Designers presented an interesting mix of styles from streetwear and traditional tailoring to avant-garde while exploring the relationship between social and political issues and fashion during the two-day menswear show on Friday and Saturday.
In contrast to previous collections for the chilly season, many collections featured diverse colors that delighted the eyes of fashion enthusiasts.
Jehee Sheen found inspiration for the next fall and winter looks from the abstract idea of “respect,” which he feels Korean society needs the most at this time.
“I strongly sympathize with a number of social issues here, and I think what we need the most is respect toward each other,” said Sheen after the show.
|A model wears creations of Jehee Sheen for the 2015 fall-winter collection during Seoul Fashion Week on Friday in Seoul. (Seoul Fashion Week)|

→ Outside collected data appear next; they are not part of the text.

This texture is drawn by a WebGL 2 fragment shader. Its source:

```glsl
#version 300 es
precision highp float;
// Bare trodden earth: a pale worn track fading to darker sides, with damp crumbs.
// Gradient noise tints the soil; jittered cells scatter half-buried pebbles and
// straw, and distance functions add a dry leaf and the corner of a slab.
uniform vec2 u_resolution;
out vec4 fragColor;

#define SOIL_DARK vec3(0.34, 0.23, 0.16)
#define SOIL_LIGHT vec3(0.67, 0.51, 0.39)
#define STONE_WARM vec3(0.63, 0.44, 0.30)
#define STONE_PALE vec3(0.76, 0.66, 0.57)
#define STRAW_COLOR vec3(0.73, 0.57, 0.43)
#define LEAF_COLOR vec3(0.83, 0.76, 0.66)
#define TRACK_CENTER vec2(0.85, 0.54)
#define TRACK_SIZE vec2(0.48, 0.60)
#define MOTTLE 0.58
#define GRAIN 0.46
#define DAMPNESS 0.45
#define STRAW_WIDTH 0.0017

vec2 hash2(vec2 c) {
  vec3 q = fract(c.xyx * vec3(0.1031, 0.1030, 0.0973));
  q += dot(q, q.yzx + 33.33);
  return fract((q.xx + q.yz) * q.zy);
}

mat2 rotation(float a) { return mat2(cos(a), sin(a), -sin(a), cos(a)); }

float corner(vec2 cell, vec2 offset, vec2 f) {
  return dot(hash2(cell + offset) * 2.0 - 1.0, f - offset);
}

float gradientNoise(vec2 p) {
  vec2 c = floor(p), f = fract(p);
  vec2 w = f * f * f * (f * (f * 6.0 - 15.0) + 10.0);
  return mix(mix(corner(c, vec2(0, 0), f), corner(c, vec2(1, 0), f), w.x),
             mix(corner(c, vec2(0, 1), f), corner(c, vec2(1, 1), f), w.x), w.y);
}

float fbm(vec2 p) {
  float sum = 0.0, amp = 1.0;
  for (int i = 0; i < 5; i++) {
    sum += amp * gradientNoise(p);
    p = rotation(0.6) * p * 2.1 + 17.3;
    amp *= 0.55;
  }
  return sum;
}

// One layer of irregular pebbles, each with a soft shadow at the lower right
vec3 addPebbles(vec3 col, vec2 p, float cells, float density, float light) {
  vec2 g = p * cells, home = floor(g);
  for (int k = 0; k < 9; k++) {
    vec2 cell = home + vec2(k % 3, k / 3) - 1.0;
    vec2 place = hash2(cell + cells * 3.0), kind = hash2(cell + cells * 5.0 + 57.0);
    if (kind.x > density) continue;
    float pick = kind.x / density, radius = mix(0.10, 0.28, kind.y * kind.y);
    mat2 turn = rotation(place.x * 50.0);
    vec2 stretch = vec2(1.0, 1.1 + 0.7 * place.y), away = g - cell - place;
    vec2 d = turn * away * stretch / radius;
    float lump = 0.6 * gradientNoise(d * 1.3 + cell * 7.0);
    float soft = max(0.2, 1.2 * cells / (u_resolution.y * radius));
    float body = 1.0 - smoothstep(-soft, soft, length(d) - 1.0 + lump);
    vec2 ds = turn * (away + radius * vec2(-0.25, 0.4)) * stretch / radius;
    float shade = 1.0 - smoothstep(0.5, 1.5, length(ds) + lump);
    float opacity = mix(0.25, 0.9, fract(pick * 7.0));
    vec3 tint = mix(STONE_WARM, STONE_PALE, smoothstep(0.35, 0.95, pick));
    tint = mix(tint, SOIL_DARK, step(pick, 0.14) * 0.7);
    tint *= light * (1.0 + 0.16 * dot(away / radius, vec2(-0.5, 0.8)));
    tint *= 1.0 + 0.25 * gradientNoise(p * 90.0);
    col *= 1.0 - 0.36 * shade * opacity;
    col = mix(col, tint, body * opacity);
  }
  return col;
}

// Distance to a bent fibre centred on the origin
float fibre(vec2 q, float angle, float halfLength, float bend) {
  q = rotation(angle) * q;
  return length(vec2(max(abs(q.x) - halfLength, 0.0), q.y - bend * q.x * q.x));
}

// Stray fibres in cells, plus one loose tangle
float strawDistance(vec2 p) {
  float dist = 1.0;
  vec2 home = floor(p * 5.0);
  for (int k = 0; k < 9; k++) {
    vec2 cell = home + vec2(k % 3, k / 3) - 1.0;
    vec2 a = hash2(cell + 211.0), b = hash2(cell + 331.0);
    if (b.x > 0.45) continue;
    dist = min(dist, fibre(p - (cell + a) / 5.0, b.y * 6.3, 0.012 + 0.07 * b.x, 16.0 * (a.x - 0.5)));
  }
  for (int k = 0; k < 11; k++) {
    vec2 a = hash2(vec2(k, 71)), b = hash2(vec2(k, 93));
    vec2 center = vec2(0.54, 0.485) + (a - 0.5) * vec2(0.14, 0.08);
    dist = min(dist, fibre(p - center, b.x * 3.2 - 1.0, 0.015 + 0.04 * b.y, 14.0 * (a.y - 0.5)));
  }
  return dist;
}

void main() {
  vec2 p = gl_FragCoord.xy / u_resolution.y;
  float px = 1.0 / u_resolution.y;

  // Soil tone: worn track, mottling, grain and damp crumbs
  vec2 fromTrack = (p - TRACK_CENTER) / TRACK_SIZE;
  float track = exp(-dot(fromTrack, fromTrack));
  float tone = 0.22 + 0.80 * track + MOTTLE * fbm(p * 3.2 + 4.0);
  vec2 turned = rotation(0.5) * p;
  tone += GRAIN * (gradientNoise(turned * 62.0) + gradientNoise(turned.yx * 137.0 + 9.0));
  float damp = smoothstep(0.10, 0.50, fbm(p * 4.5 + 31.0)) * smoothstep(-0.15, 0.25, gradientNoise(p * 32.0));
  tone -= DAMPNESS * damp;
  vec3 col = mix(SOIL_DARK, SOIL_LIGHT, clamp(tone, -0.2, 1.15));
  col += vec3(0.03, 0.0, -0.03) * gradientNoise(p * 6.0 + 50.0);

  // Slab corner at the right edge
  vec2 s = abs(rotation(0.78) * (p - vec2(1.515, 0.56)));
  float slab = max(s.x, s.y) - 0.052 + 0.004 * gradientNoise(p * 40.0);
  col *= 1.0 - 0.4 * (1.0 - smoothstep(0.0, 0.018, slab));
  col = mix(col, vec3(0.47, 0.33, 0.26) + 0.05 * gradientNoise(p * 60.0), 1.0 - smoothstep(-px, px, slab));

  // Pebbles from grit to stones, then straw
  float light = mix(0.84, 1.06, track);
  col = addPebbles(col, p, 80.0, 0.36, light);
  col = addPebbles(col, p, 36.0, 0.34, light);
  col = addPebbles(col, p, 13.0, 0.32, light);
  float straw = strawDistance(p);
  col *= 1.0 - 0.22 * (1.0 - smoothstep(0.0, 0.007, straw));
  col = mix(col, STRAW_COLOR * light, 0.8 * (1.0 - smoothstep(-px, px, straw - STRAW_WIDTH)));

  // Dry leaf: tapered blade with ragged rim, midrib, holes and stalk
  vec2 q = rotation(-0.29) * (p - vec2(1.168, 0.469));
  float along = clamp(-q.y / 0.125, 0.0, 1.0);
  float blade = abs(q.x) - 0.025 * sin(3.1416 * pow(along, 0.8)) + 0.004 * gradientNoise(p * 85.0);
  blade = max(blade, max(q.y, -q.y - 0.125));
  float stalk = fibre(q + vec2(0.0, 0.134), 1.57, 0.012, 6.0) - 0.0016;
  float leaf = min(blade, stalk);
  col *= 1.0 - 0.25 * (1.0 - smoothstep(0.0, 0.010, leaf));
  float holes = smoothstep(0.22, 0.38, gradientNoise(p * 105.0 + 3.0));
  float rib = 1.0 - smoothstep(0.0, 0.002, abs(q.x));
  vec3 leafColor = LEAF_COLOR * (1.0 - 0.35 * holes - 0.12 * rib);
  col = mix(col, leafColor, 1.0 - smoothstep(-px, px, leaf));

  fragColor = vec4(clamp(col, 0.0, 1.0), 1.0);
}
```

His approach to respect began with assigning a separate look for each of the 27 models ― an unusual plan for a fashion show where models on average show three or four looks. Based on his immaculate classic tailoring, Sheen presented the austere collection of blacks, with variations in flashes of burgundy and stone-inspired patterns.
“There’s a saying in Eastern philosophy that ‘every single stone has a different look,’” he said. He incorporated the old saying into his perfectly tailored black and gray suits, wool and cashmere long coats, zipper-detailed sweatshirts and sweaters. He elevated the typical fall and winter staples ― trench coats and long wool and cashmere coats ― by adding leather or fur details on collars.
Designer Moohong expanded his inspiration into international politics. With a doctorate in politics, Moohong unveiled his avant-garde collection with a word that may best represent what’s happening around the world ― tension.
|MOOHONG (Seoul Fashion Week)|
“This collection magnifies the concept of tensions prevalent in today’s society. It is expressed in styles that contrast with the idea,” the designer said backstage.
The designer took style references from the wardrobe of ancient Buddhist monks. He then presented them in atypical silhouettes for men and women ― a style that seems to have been influenced by his mother, established designer Moon Young Hee, also known for her avant-garde ready-to-wear collections in Paris.
All-black ensembles dominated the show such as an oversized bomber jacket paired with a maxi skirt and men’s leggings. For women, asymmetric black and navy dresses delivered a sophisticated contemporary feel that could persuade sleek, modern women into his avant-garde fashion.
Ko Tae-yong of “beyond closet” brought the fun, playful side of modern men in the show inspired by the ’90s Korean style icon “orange boys,” referring to youngsters from wealthy families.
|beyond closet (Seoul Fashion Week)|
The show entitled “New Orange Boy” delivered an upbeat, playful ambience expressed through a navy pinstripe suit embroidered with witty, colorful patches. Models in the suits wore bulky fleece scarves that added warmth to the classic look. The designer expressed the cocky, confident and sometimes immature attitude of the “orange boy” with coats and shirts with embroidered lettering on the back, or on the oversized animal print coat paired with blue jeans and pink slip-ons.
Designer Jung Du-young of Vanhart di Albazar brought Italian chic to the Seoul runway in his collection inspired by the colors in paintings of Italian artist Valerio Adami. Jung’s fall and winter collection was a celebration of colors ranging from green, yellow and orange to red and pink.
The designer raised anticipation for the new sunglasses presented with the fall and winter collection. Jung’s unique Italian twist was met in collaboration with Italian sunglass brand Independent, launched by Italian menswear icon and Fiat heir Lapo Elkann.
|Vanhart di Albazar (Seoul Fashion Week)|
The Seoul Fashion Week runs through Wednesday at the Dongdaemun Design Plaza.
By Lee Woo-young (firstname.lastname@example.org)